"Already we are seeing postmasters using their savings to keep post offices open," Colin Baker, the organisation's general secretary, warned after he handed in the petition.

According to research by Ipsos Mori for the organisation, new services have failed to make up for the loss of revenue from benefits payments. The Post Office believes these could be the salvation for branches but three of them - banking, other financial services and home telephony - make only £58 a month for the average postmaster, rural and city. Pay is falling. In January, the average take-home income of a sub-postmaster was £31,116, before running costs and staff wages. Eight per cent of postmasters - almost certainly in rural post offices - received less than £6,000 a year before costs 40 per cent of postmasters are failing to cover their costs, according to the research.

What does the Government say?

The taxpayer cannot go on supporting "uneconomic" post offices indefinitely.

Downing Street says the Government has invested £2bn in the post office network, including £750m for rural branches. Alistair Darling, the Secretary of State for Trade and Industry, said: "We recognise that some offices, maybe, will never be commercially viable but play an important social role. Equally, however, we have to make sure that the network is sustainable."

He said it was "inconceivable" that the Government would not pay any subsidy to maintain branches, but said the amount would depend on the future of the network.

What does the Post Office say?

Very little.
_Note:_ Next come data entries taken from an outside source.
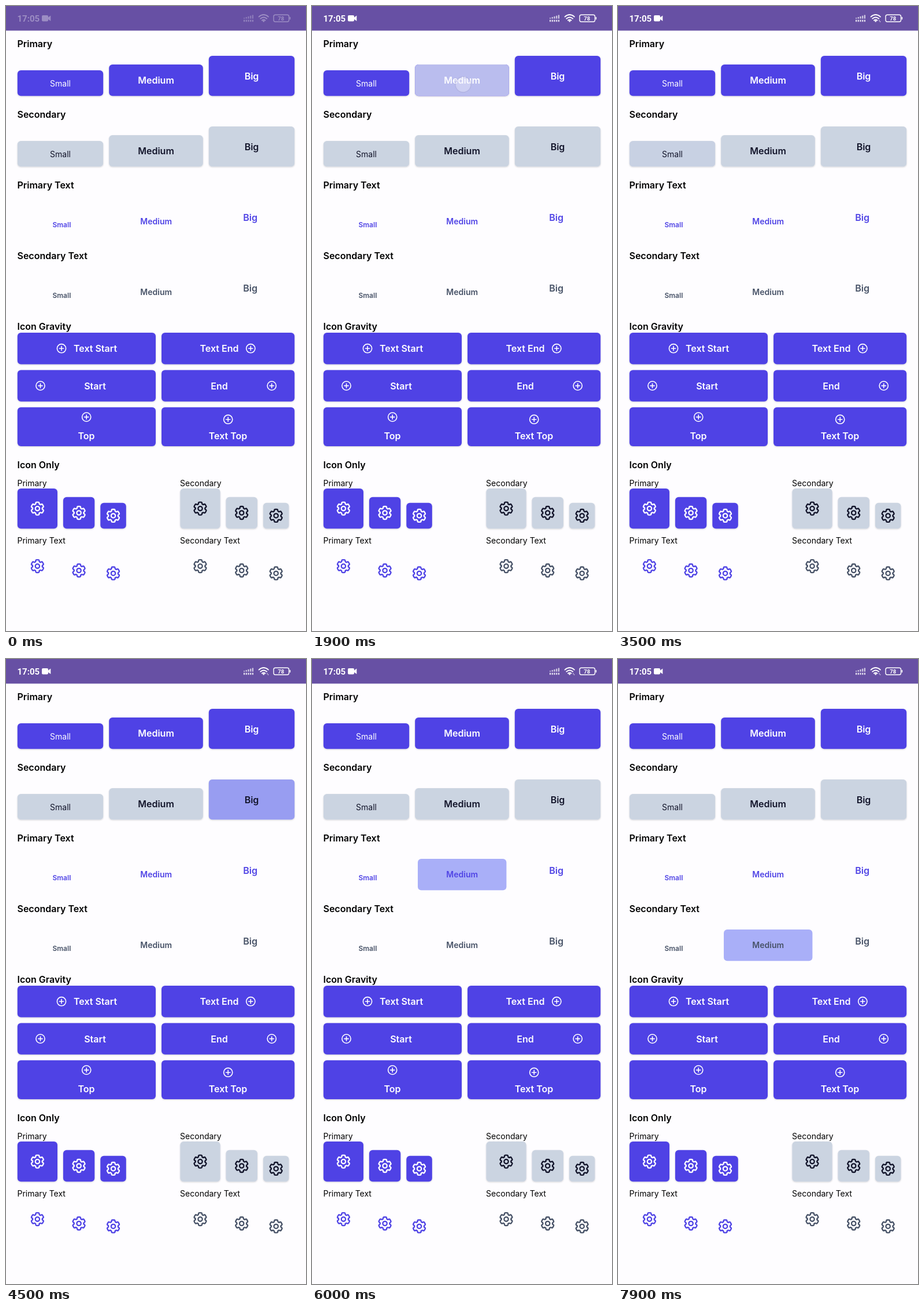
An HTML page that plays this animation: 519x1079 px, repeating every 8000 ms.

```html
<!DOCTYPE html>
<html lang="en">
<head>
<meta charset="utf-8">
<title>Buttons</title>
<style>
  html, body { margin: 0; width: 100%; height: 100%; overflow: hidden; background: #fefdff; }
  svg { display: block; width: 519px; height: 1079px; font-family: Inter, sans-serif; }
  .head { font-size: 16px; font-weight: 600; }
  .label { font-size: 14px; }
  .clock { font: bold 15px Roboto, sans-serif; }
  .charge { font: bold 9.5px Roboto, sans-serif; }
  .mid { text-anchor: middle; }
  .line { fill: none; stroke: currentColor; stroke-linecap: round; stroke-linejoin: round; }
</style>
</head>
<body>
<svg viewBox="0 0 519 1079" xmlns="http://www.w3.org/2000/svg">
  <defs>
    <path id="tooth" d="M-2.62-6.78L-2.41-8.06C-2.32-8.6-1.85-9-1.3-9H1.3C1.85-9 2.32-8.6 2.41-8.06L2.62-6.78C2.68-6.4 2.93-6.09 3.26-5.91L3.48-5.78C3.81-5.59 4.2-5.53 4.56-5.66"/>
    <g id="gear" class="line" stroke-width="1.9"><circle r="3"/></g>
    <g id="plus" class="line" stroke-width="1.6"><circle r="7.6"/><path d="M-3.6 0H3.6M0-3.6V3.6"/></g>
    <filter id="shade" x="-5%" y="-10%" width="110%" height="125%">
      <feDropShadow dx="0" dy="1" stdDeviation=".9" flood-color="#334" flood-opacity=".22"/>
    </filter>
  </defs>

  <rect width="519" height="42.5" fill="#6750a4"/>
  <g id="status" fill="#fff" color="#fff">
    <text class="clock" x="19.5" y="27">17:05</text>
    <rect x="62" y="16" width="11" height="10.5" rx="2"/>
    <path d="M72.5 20L77.3 16.5V26L72.5 22.5Z"/>
    <g id="signal"></g>
    <g class="line" stroke-width="1.9">
      <path d="M437.5 18.6Q445.7 11.6 453.9 18.6M440.3 21.8Q445.7 17.2 451.1 21.8M443 24.8Q445.7 22.6 448.4 24.8"/>
    </g>
    <circle cx="445.7" cy="26.3" r="1.4"/>
    <path id="traffic" d="M450.8 26L452 24.2L453.2 26ZM452.3 26.5H454.7L453.5 28.3Z"/>
    <rect class="line" x="463" y="15.2" width="26.5" height="12" rx="3" stroke-width="1.4"/>
    <rect x="490.6" y="18.8" width="1.6" height="4.8" rx=".8"/>
    <text class="charge mid" x="475.8" y="24.7">78</text>
  </g>

  <g id="headings"></g>
  <g id="buttons"></g>
  <g id="ripples"></g>
  <g id="captions"></g>
  <g id="icons"></g>
  <circle id="touch" r="13.5" fill="#f1f1fc" fill-opacity=".72" stroke="#9c9ccb" stroke-opacity=".75" stroke-width="1.4"/>
</svg>

<script>
const LOOP = 8000;
const INDIGO = '#4f43e5', SLATE = '#cbd4e1', INK = '#12142a', GRAY = '#475267';
const $ = id => document.getElementById(id);
const add = (id, markup) => $(id).insertAdjacentHTML('beforeend', markup);
const clamp = v => Math.max(0, Math.min(1, v));

const button = (x, y, w, h, fill) =>
  add('buttons', `<rect x="${x}" y="${y}" width="${w}" height="${h}" rx="6" fill="${fill}" filter="url(#shade)"/>`);
const caption = (text, x, y, fill, size = 16, weight = 600) =>
  add('captions', `<text class="mid" x="${x}" y="${y + size * .36}" fill="${fill}" font-size="${size}" font-weight="${weight}">${text}</text>`);
const heading = (text, x, y, kind = 'head') =>
  add('headings', `<text class="${kind}" x="${x}" y="${y}">${text}</text>`);
const icon = (name, x, y, color, scale = 1) =>
  add('icons', `<use href="#${name}" transform="translate(${x} ${y}) scale(${scale})" color="${color}"/>`);

for (let k = 0; k < 6; k++) {
  add('gear', `<use href="#tooth" transform="rotate(${k * 60})"/>`);
}
for (let k = 0; k < 5; k++) {
  const x = 411 + k * 3.7, top = 20.3 - k * 1.2;
  add('signal', `<rect x="${x}" y="${top}" width="2.2" height="${21.8 - top}" opacity=".7"/>
    <rect x="${x}" y="23.8" width="2.2" height="3.4" opacity=".8"/>`);
}

['Primary', 'Secondary', 'Primary Text', 'Secondary Text', 'Icon Gravity']
  .forEach((text, i) => heading(text, 19.5, 70.7 + i * 122));
heading('Icon Only', 19.5, 797.5);

// Columns as [x, width, height]; every row is aligned to its bottom edge.
const solid = [[19.8, 148.4, 44.3], [178.2, 162.6, 54.3], [350.8, 148.4, 69.2]];
const flat = [[19.8, 153.2, 44.3], [183, 153.4, 54.3], [346.2, 153, 69.2]];
const names = ['Small', 'Medium', 'Big'];
const rows = [
  { cols: solid, fill: INDIGO, text: '#fff', ripple: '#babdee' },
  { cols: solid, fill: SLATE, text: INK, ripple: '#989df1' },
  { cols: flat, text: INDIGO, ripple: '#a9aff8' },
  { cols: flat, text: GRAY, ripple: '#a9aff8' }
];
const downs = [1000, 1650, 2300, 3050, 3600, 4200, 4850, 5700, 6270, 6950, 7600];
const taps = [];

rows.forEach((row, r) => row.cols.forEach(([x, w, h], c) => {
  const bottom = 155.2 + r * 122, y = bottom - h, cx = x + w / 2, cy = y + h / 2;
  if (row.fill) {
    button(x, y, w, h, row.fill);
    caption(names[c], cx, cy + .5, row.text, c ? 16 : 14, c ? 600 : 400);
  } else {
    caption(names[c], cx, cy + .4, row.text, 12 + c * 2);
  }
  const n = r * 3 + c, down = downs[n];
  if (down === undefined) return;
  const px = cx + (c === 2 ? -4 : 2), py = cy + 7.5;
  add('ripples', `<clipPath id="clip${n}"><rect x="${x}" y="${y}" width="${w}" height="${h}" rx="6"/></clipPath>
    <g clip-path="url(#clip${n})"><circle id="wave${n}" cx="${px}" cy="${py}" fill="${row.ripple}"/></g>`);
  taps.push({ down, px, py, reach: Math.hypot(w, h) / 2 + 12, wave: $('wave' + n) });
}));

[[564, 54.4], [628.4, 54.4], [692.7, 67.3]].forEach(([y, h]) => {
  button(19.8, y, 239.2, h, INDIGO);
  button(269, y, 230.2, h, INDIGO);
});
[['Text Start', 154.5, 591.5], ['Text End', 369, 591.5], ['Start', 154, 656], ['End', 369, 656],
 ['Top', 139, 742], ['Text Top', 384, 742]].forEach(([text, x, y]) => caption(text, x, y, '#fff'));
[[96, 591.2], [423.3, 591.2], [59.5, 655.6], [459.7, 655.6], [139.2, 709.6], [384.2, 713.7]]
  .forEach(([x, y]) => icon('plus', x, y, '#fff'));

// Icon-only groups: [left, title, fill, icon on fill, icon on plain].
[[19.8, 'Primary', INDIGO, '#fff', INDIGO], [301.4, 'Secondary', SLATE, INK, GRAY]]
  .forEach(([left, title, fill, onFill, onPlain]) => {
    heading(title, left - .3, 828.5, 'label');
    heading(title + ' Text', left - .3, 928, 'label');
    [[0, 69.2], [79.1, 54.4], [143.5, 44.5]].forEach(([dx, size]) => {
      const cx = left + dx + size / 2, cy = 902.2 - size / 2;
      button(left + dx, 902.2 - size, size, size, fill);
      icon('gear', cx, cy, onFill, 1.22);
      icon('gear', cx, cy + 99.5, onPlain, 1.22);
    });
  });

function draw() {
  const t = performance.now() % LOOP;
  $('status').setAttribute('opacity', .35 + .65 * clamp((t - 400) / 200));
  $('traffic').setAttribute('opacity', t < 2200 ? 0 : .8);
  let glow = 0;
  for (const { down, px, py, reach, wave } of taps) {
    const age = t - down, live = age >= 0 && age < 460;
    const grow = 1 - (1 - clamp(age / 180)) ** 2;
    wave.setAttribute('r', live ? reach * grow : 0);
    wave.setAttribute('opacity', live ? clamp(age / 80) * clamp((460 - age) / 140) : 0);
    if (age >= 0 && age < 280) {
      glow = clamp((280 - age) / 60);
      $('touch').setAttribute('cx', px);
      $('touch').setAttribute('cy', py);
    }
  }
  $('touch').setAttribute('opacity', glow);
  requestAnimationFrame(draw);
}
draw();
</script>
</body>
</html>
```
It says the state of the network is "a matter for the Government."

What does everyone else say?

Consumer groups are upset. Citizens Advice says post offices provide vital services and strengthen communities, acting as a lifeline for pensioners and disabled people. Age Concern makes a similar point. Of 400 old people polled for its report, Stamped Out, 87 per cent used the local post office once a week; 14 per cent used it daily.

Almost 400 MPs have signed a House of Commons Early Day Motion calling for the Post Office card to be kept. Postcomm says the Government should balance the wider social role of the post office network with the "imperative" of establishing a sustainable business. The Government must take action "quickly." It warned: "Postcomm has seen a distinct change for the worse over the past year in the mood and expectations of those involved in the Post Office network, reflecting a recognition that without clear direction from the Government the problems will escalate."

What is the future?

Grim for sub-postmasters. Some 39 per cent polled for the National Federation of Sub-postmasters could see "no future whatsoever" for their business. The Ipsos Mori report, Sub-postmaster Income, suggested sub-postmasters were operating on tight margins, with decreasing income and increasing costs.

Sub-postmasters had become "heavily reliant" on income from the Post Office card and bill payments, both of which were under threat and the new services were bringing in low levels of income "or in many cases nothing at all."

Postcomm says the Post Office is right to try to find new ways of keeping rural services going, through mobile post offices and by installing post offices in other concerns such as libraries and pubs. The village of St Issey, near Padstow, Cornwall, for instance, has welcomed back its post office part-time in the Working Men's Institute Hall, run by a postmistress from a nearby post office.

Last year, the Department for the Environment, Food and Rural Affairs predicted that by 2015 the number of free-standing "single service" post offices would have declined significantly. It said there might be an increase in the number of "multi-service" post offices in shops, schools and pubs. The days of the traditional village post office are numbered.

Should the Government continue to bail out post offices?


* Post offices are vital for strong communities, especially for old and disabled people

* Demand for their services will grow because of the urban drift to the countryside

* Post offices counteract the digital divide by giving people without computers access to products such as TV licences


* Rural post offices are hopelessly uneconomic - only 1,500 out of 6,000 make money

* Supermarkets can provide many of the same services, such as selling stamps

* Electronic payment and websites render unnecessary a trip to the post office counter